Action item –
Search the listing for the word "index" and return each line that contains it.

Records for the exercise –
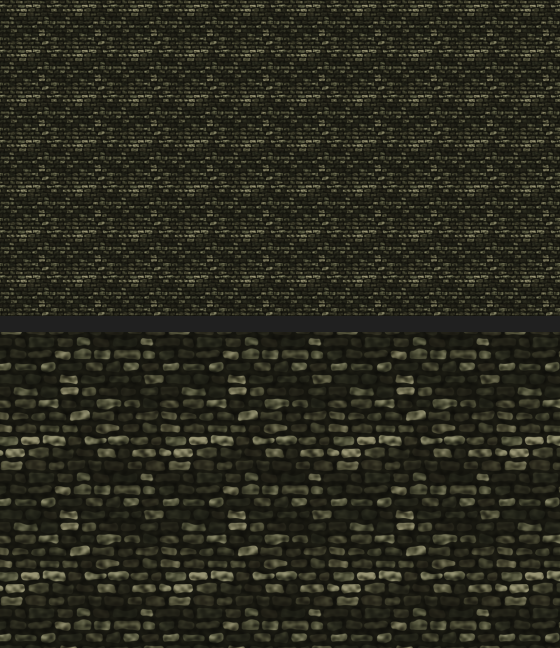
Top: the whole. Bottom: its middle third, enlarged.
Give the GLSL for this texture, as a Shadertoy shader.

```glsl
// Dark olive wall of small rough stones in courses, built from one repeating tile.

#define REPEATS vec2(10.0, 7.0)   // tiles across and down
#define STONES 8.0                // stones per course in a tile
#define COURSES 11.0              // courses per tile
#define JOINT 0.13                // half joint width, in course heights
#define ROUNDING 0.22             // corner radius, in course heights
#define GRAIN 1.1                 // strength of the mottling
#define MORTAR vec3(0.085, 0.085, 0.058)
#define STONE_DARK vec3(0.105, 0.103, 0.072)
#define STONE_MID vec3(0.30, 0.30, 0.21)
#define STONE_LIGHT vec3(0.60, 0.59, 0.46)

float hash(vec2 p) {
    vec3 q = fract(p.xyx * vec3(0.1031, 0.1030, 0.0973));
    q += dot(q, q.yzx + 33.33);
    return fract((q.x + q.y) * q.z);
}

// Dot of a hashed unit gradient with the offset from its lattice point.
float corner(vec2 cell, vec2 offset, vec2 period) {
    float angle = 6.2832 * hash(mod(cell, period) + period * 3.0);
    return dot(vec2(cos(angle), sin(angle)), offset);
}

// Gradient noise that wraps every tile; period is lattice cells per tile.
float tileNoise(vec2 tilePos, vec2 period) {
    vec2 p = tilePos * period;
    vec2 i = floor(p), f = p - i;
    vec2 s = f * f * f * (f * (f * 6.0 - 15.0) + 10.0);
    vec2 e = vec2(1.0, 0.0);
    float low = mix(corner(i, f, period), corner(i + e, f - e, period), s.x);
    float high = mix(corner(i + e.yx, f - e.yx, period),
                     corner(i + 1.0, f - 1.0, period), s.x);
    return mix(low, high, s.y);
}

// Uneven vertical joint at the left of a stone.
float jointAt(float index, float course) {
    return index + 0.5 * hash(vec2(mod(index, STONES) + 41.0, course + 7.0));
}

vec3 wall(vec2 tilePos, float stoneAspect, float edge) {
    // Courses with slightly wavy beds
    float y = tilePos.y * COURSES + 0.22 * tileNoise(tilePos, vec2(9.0, 11.0));
    float course = mod(floor(y), COURSES);

    // Find the stone and its two side joints
    float x = tilePos.x * STONES + 0.5 * mod(course, 2.0) + hash(vec2(course, 5.0));
    float index = floor(x);
    if (x < jointAt(index, course)) index -= 1.0;
    float left = jointAt(index, course);
    float right = jointAt(index + 1.0, course);
    vec2 id = vec2(mod(index, STONES), course);

    // Rounded stone outline, measured in course heights
    vec2 p = vec2((x - 0.5 * (left + right)) * stoneAspect, fract(y) - 0.5);
    vec2 halfSize = vec2(0.5 * (right - left) * stoneAspect, 0.5) - JOINT;
    halfSize.y -= 0.1 * hash(id + 60.0);
    vec2 q = abs(p) - halfSize + ROUNDING;
    float dist = length(max(q, 0.0)) + min(max(q.x, q.y), 0.0) - ROUNDING;
    dist += 0.16 * tileNoise(tilePos, vec2(17.0, 19.0));
    float mask = 1.0 - smoothstep(-edge, edge, dist);

    // Stone tone: a few bright ones, patchy areas, mottling, lit upper edge
    float pick = hash(id + 20.0);
    float tone = 0.14 + 0.62 * pick * pick;
    tone *= 1.0 + 0.8 * tileNoise(tilePos, vec2(3.0, 4.0));
    float grain = tileNoise(tilePos, vec2(20.0, 23.0))
                + 0.6 * tileNoise(tilePos + 0.37, vec2(31.0, 29.0));
    tone *= max(0.15, 1.0 + GRAIN * grain + 0.45 * p.y);

    vec3 stone = mix(STONE_DARK, STONE_MID, smoothstep(0.0, 0.55, tone));
    stone = mix(stone, STONE_LIGHT, smoothstep(0.35, 1.1, tone));
    stone.r += 0.012 * (hash(id + 80.0) - 0.5);
    vec3 mortar = MORTAR * (1.0 + 0.5 * grain);
    return mix(mortar, stone, mask);
}

void mainImage(out vec4 fragColor, in vec2 fragCoord) {
    float stoneAspect = iResolution.x / iResolution.y
                      * REPEATS.y * COURSES / (REPEATS.x * STONES);
    float edge = max(0.05, 0.5 * REPEATS.y * COURSES / iResolution.y);

    // Average four samples per pixel
    vec3 color = vec3(0.0);
    for (int k = 0; k < 4; k++) {
        vec2 shift = 0.5 * vec2(k % 2, k / 2) - 0.25;
        vec2 tilePos = (fragCoord + shift) / iResolution.xy * REPEATS;
        color += 0.25 * wall(tilePos, stoneAspect, edge);
    }
    fragColor = vec4(color, 1.0);
}
```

Exercise solution –
float jointAt(float index, float course) {
    return index + 0.5 * hash(vec2(mod(index, STONES) + 41.0, course + 7.0));
    float index = floor(x);
    if (x < jointAt(index, course)) index -= 1.0;
    float left = jointAt(index, course);
    float right = jointAt(index + 1.0, course);
    vec2 id = vec2(mod(index, STONES), course);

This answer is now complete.